But before we fade to black, let my cautionary tale help illustrate what Dr. Victor Montori and his Mayo Clinic-based team refer to as the patient’s “burden of treatment“. Their innovative work on Minimally Disruptive Medicine suggests a care model that acknowledges – as few other health care providers do – the relentless “burden” that so many patients live with every day, particularly if they have more than one chronic diagnosis.
Nothing says “burden of treatment” quite like non-stop daily reminders that what you’re now going through one damned day after another is merely dismissed as being your New Normal.
In between reminders, I also live with debilitating daily symptoms of coronary microvascular disease - chest pain, shortness of breath and bouts of crushing fatigue, interrupted only by my nitro spray, several rest periods, and moments of panic wondering if today is the day I’ll need to call 911 and go back to hospital.
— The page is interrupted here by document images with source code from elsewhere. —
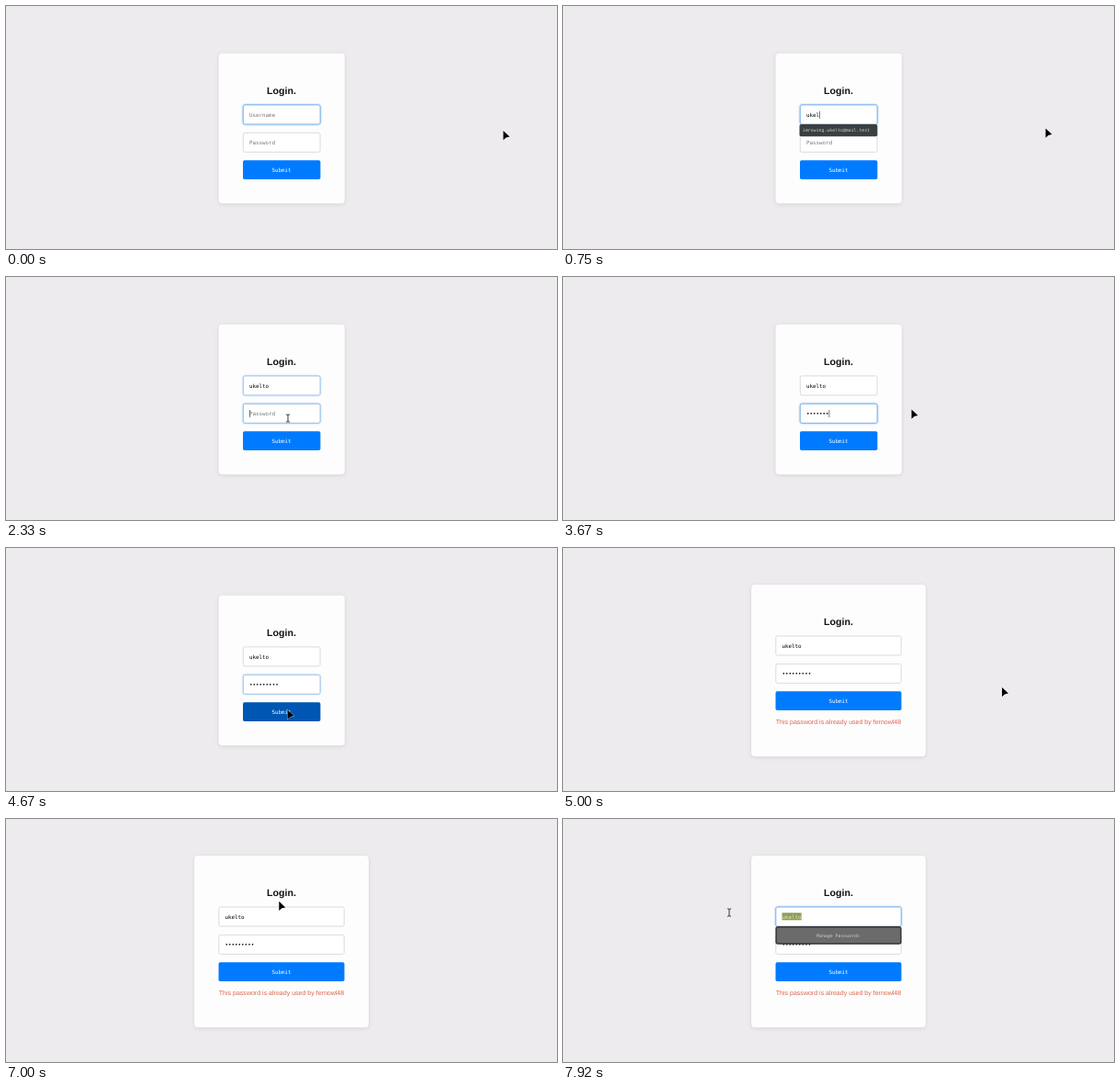
An HTML page for the animation above (8000 ms loop, 600 px wide and 265 px high).

```html
<!DOCTYPE html>
<html lang="en">
<head>
<meta charset="utf-8">
<title>Login</title>
<style>
  html, body { margin: 0; width: 100%; height: 100%; overflow: hidden; background: #edebee; }
  svg { display: block; width: 100vw; height: 100vh; }
  text { font: 5.85px "DejaVu Sans Mono", monospace; text-rendering: geometricPrecision; white-space: pre; }
  .card { fill: #fefdfe; filter: drop-shadow(0 1.6px 2px rgba(0, 0, 0, .1)); }
  .title { font: bold 10.6px "Liberation Sans", sans-serif; fill: #111; }
  .error { font: 7.04px "Liberation Sans", sans-serif; fill: #d9644d; }
  .hint { fill: #777; }
  .small { font-size: 4.87px; }
  .mid { text-anchor: middle; }
</style>
</head>
<body>
<svg id="stage" viewBox="0 0 600 265"></svg>
<script>
const LOOP = 8000, CHAR = 3.52;
const USER = 'ukelto', EMAIL = 'imrowing.ukelto@mail.test';
const ERROR = 'This password is already used by fernowl48';
const USER_START = 200, PASS_START = 2700, KEY_GAP = 150;
const PASS_FOCUS = 2230, SUBMIT = 4590, REJECTED = 4800, DRAG = 7230;

// Pointer stops: time, x, y
const path = [
  [0, 541.5, 136], [250, 541.5, 136], [600, 525.5, 133.5], [1540, 525.5, 133.5],
  [1690, 450, 140], [2050, 307, 154], [2600, 307, 154], [2850, 402, 152],
  [3400, 402, 152], [3550, 379.5, 144.5], [4150, 379.5, 144.5], [4450, 306.5, 176.5],
  [4800, 306.5, 176.5], [5000, 478, 152], [5200, 478, 152], [5750, 365.5, 201.5],
  [6330, 365.5, 201.5], [6600, 340, 166], [6950, 300, 88], [7200, 275, 105],
  [7300, 273, 105], [7650, 181, 102], [LOOP, 181, 102]
];

const clamp = (v, lo = 0, hi = 1) => Math.min(hi, Math.max(lo, v));
const mix = (a, b, k) => a + (b - a) * k;
const mixColor = (a, b, k) => `rgb(${a.map((v, i) => Math.round(mix(v, b[i], k)))})`;
// Rises at `on` and falls at `off`, like a CSS transition
const pulse = (t, on, off, fade = 200) => clamp((t - on) / fade) * (1 - clamp((t - off) / fade));
const typed = (t, start, count) => clamp(Math.floor((t - start) / KEY_GAP) + 1, 0, count);

function pointerAt(t) {
  const i = path.findIndex(stop => stop[0] > t);
  const [t0, x0, y0] = path[i - 1], [t1, x1, y1] = path[i];
  const k = (t - t0) / (t1 - t0), e = k * k * (3 - 2 * k);
  return [mix(x0, x1, e), mix(y0, y1, e)];
}

const rect = (x, y, w, h, r, attrs) =>
  `<rect x="${x}" y="${y}" width="${w}" height="${h}" rx="${r}" ${attrs}/>`;
const label = (x, y, str, cls = '', fill = '') =>
  `<text x="${x}" y="${y}" class="${cls}" ${fill && `fill="${fill}"`}>${str}</text>`;

function field(x, y, w, focus, value, hint) {
  const border = mixColor([206, 210, 218], [110, 168, 222], Math.sqrt(focus));
  const glow = `filter:drop-shadow(0 0 1.3px rgba(0,123,255,${0.55 * focus}))`;
  return rect(x + .3, y + .3, w - .6, 21, 1.8, `fill="#fff" stroke="${border}" stroke-width=".8" style="${glow}"`) +
    label(x + 7, y + 13.1, value || hint, value ? '' : 'hint');
}

function caret(t, x, y, lastKey) {
  return (t - lastKey) % 1060 < 530 ? rect(x, y + 7, .6, 8, 0, 'fill="#222"') : '';
}

function pointer(x, y, beam) {
  const shape = beam
    ? '<path d="M-2-4.2Q0-4.2 0-3Q0-4.2 2-4.2M0-3V3M-2 4.2Q0 4.2 0 3Q0 4.2 2 4.2" fill="none" stroke="#222" stroke-width=".9"/>'
    : '<path d="M0 0V10.2L3 7.4L7 6.6Z" stroke="#fff" stroke-width=".7" stroke-linejoin="round" paint-order="stroke"/>';
  return `<g transform="translate(${x} ${y})">${shape}</g>`;
}

function render(t) {
  const wide = t >= REJECTED;
  const x = wide ? 231.5 : 258, w = wide ? 137 : 84.4, dy = wide ? -11.9 : 0;
  const userY = 107.6 + dy, passY = 138 + dy, buttonY = 168.2 + dy;
  const [px, py] = pointerAt(t);

  const userCount = typed(t, USER_START, USER.length);
  const passCount = typed(t, PASS_START, 9);
  const userFocus = Math.max(pulse(t, -500, PASS_FOCUS), pulse(t, DRAG, LOOP * 2));
  const passFocus = pulse(t, PASS_FOCUS, SUBMIT, 150);
  const hover = Math.max(pulse(t, 4350, 4830, 150), pulse(t, 6560, 6680, 120));

  let out = rect(x - 26.4, 51.8 + dy, w + 52.8, wide ? 187.4 : 163.4, 4, 'class="card"') +
    label(300, 96.3 + dy, 'Login.', 'title mid') +
    field(x, userY, w, userFocus, USER.slice(0, userCount), 'Username') +
    field(x, passY, w, passFocus, '•'.repeat(passCount), 'Password') +
    rect(x, buttonY, w, 20.8, 1.8, `fill="${mixColor([0, 123, 255], [0, 86, 179], hover)}"`) +
    label(300, buttonY + 12.8, 'Submit', 'mid', '#fff');

  if (wide) out += label(300, 192.2, ERROR, 'error mid');

  if (t < PASS_FOCUS) {
    const lastKey = userCount ? USER_START + (userCount - 1) * KEY_GAP : -600;
    out += caret(t, x + 7 + userCount * CHAR, userY, lastKey);
  } else if (t < SUBMIT) {
    const lastKey = passCount ? PASS_START + (passCount - 1) * KEY_GAP : PASS_FOCUS;
    out += caret(t, x + 7 + passCount * CHAR, passY, lastKey);
  }

  if (t > USER_START + 80 && t < PASS_FOCUS - 60) {
    out += rect(x - .5, 129, w + .5, 13.2, 2, 'fill="#3b3f42"') +
      label(261, 137.4, EMAIL, 'small', '#cfcfc4');
  }

  if (t >= DRAG) {
    const end = x + 7 + USER.length * CHAR;
    const picked = clamp(Math.round((end - px) / CHAR), 0, USER.length);
    const from = end - picked * CHAR;
    out += rect(from, userY + 6.6, picked * CHAR, 8, 0, 'fill="#8d9b58"') +
      label(from, userY + 13.1, USER.slice(USER.length - picked), '', '#e6ebc4');
  }
  if (t >= DRAG + 120) {
    out += rect(x + .6, 117.8, w - 1.2, 18.2, 2, 'fill="#6b6b6c" stroke="#343537" stroke-width="1.5"') +
      label(299.5, 129.1, 'Manage Passwords', 'small mid', '#cacaca');
  }

  const inField = y => px > x && px < x + w && py > y && py < y + 21.6;
  out += pointer(px, py, t >= DRAG || inField(userY) || inField(passY));
  stage.innerHTML = out;
}

const stage = document.getElementById('stage');
const start = performance.now();
function tick() {
  render((performance.now() - start) % LOOP);
  requestAnimationFrame(tick);
}
tick();
</script>
</body>
</html>
```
Most days, I have learned to function pretty well. But take a few unexpected health challenges, no matter how minor they may seem to others, arriving at the same time and piled onto an already-full plate of carefully-balanced To Do list tasks, and you have an explosion of overwhelm that looms larger than the average healthy person could even imagine.
The combination of chronic illness and vigilant expectation of that c-c-c-compliance leaves very little wiggle room for even One More Thing to strike us down, never mind a painful joint or sleepless nights.
And as Mayo’s Dr. Victor Montori once explained, both the defiant patient who deliberately ignores doctor’s orders and the overwhelmed patient who simply lacks the capacity to keep coping with doctor’s orders are often viewed by physicians with the same kind of covert disapproval.
© 2014 Carolyn Thomas www.myheartsisters.org
This was picked up as a guest post by The Center for Advancing Health’s Prepared Patient Forum.
- The new country called Heart Disease
- “To just be a person, and not a patient anymore”
- ‘Healthy Privilege’ – when you just can’t imagine being sick
- “Everybody has plans ‘til they get punched in the mouth.”
- Living with the “burden of treatment”
- Why don’t patients take their meds as prescribed?
- Looking for meaning in a meaningless diagnosis
Q: Have you experienced seemingly minor health setbacks that seemed to throw your ability to function right out the window?